North Central Group of Madison would not use the Municipal Building block at all and do a $75 million to $80 million project on the Government East block, including two hotels with a total of 325 rooms and up to 30,000 square feet of meeting space, first-floor retail space, and above-ground and underground parking.
The approach, the developer said, would let the city secure a hotel and parking facility faster and allow the city to seek separate proposals for the Municipal Building block.
Marcus, which in 2001 opened the 14-story, 240-room Hilton Madison next to Monona Terrace, has first option to build on the Municipal Building site.
A January study by C.H. Johnson Consulting of Chicago says the city needs to build a hotel with 400 to 500 rooms — it would be the largest in the city — plus substantial meeting space to support Monona Terrace and the visitor and convention industry.
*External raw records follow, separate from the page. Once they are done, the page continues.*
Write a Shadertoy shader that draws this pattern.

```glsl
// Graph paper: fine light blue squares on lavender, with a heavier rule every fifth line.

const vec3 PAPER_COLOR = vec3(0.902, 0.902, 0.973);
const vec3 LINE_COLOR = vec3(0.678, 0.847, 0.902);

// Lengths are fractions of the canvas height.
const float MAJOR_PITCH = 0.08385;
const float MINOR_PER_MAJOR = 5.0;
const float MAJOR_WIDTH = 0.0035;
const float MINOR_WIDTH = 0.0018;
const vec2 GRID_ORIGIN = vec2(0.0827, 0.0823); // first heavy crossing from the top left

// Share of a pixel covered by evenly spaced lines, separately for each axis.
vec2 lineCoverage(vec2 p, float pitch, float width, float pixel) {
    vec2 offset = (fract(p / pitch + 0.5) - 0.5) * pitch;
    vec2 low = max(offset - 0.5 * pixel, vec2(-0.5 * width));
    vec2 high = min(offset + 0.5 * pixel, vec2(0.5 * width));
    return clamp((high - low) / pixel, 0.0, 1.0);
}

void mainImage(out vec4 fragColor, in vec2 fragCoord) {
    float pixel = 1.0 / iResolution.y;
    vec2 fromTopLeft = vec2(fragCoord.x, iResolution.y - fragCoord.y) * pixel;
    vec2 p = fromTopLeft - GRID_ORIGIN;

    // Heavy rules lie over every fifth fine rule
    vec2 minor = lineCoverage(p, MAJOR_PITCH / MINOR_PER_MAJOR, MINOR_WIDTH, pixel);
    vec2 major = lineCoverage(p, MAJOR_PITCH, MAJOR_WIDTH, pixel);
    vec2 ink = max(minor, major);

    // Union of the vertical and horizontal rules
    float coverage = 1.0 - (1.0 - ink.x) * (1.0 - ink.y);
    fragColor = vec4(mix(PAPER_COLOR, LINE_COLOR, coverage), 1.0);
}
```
The city, however, could secure the required 250-room block with a smaller hotel and guarantees that rooms be available.
The proposals were the first step of a two-part process.
City staff will review developer proposals and forward those deemed complete to the special Judge Doyle Square Committee, which will evaluate them. By June 30, the committee will recommend which developers should be invited to make more detailed plans. The City Council will review the committee’s recommendations, and the city will formally ask for the more detailed proposals on Aug. 15.
A preliminary project schedule shows parking garage construction beginning in 2014 and other construction on the Municipal Building block in 2015, with construction on the Government East side beginning in 2016 and the full project completed in 2018-19.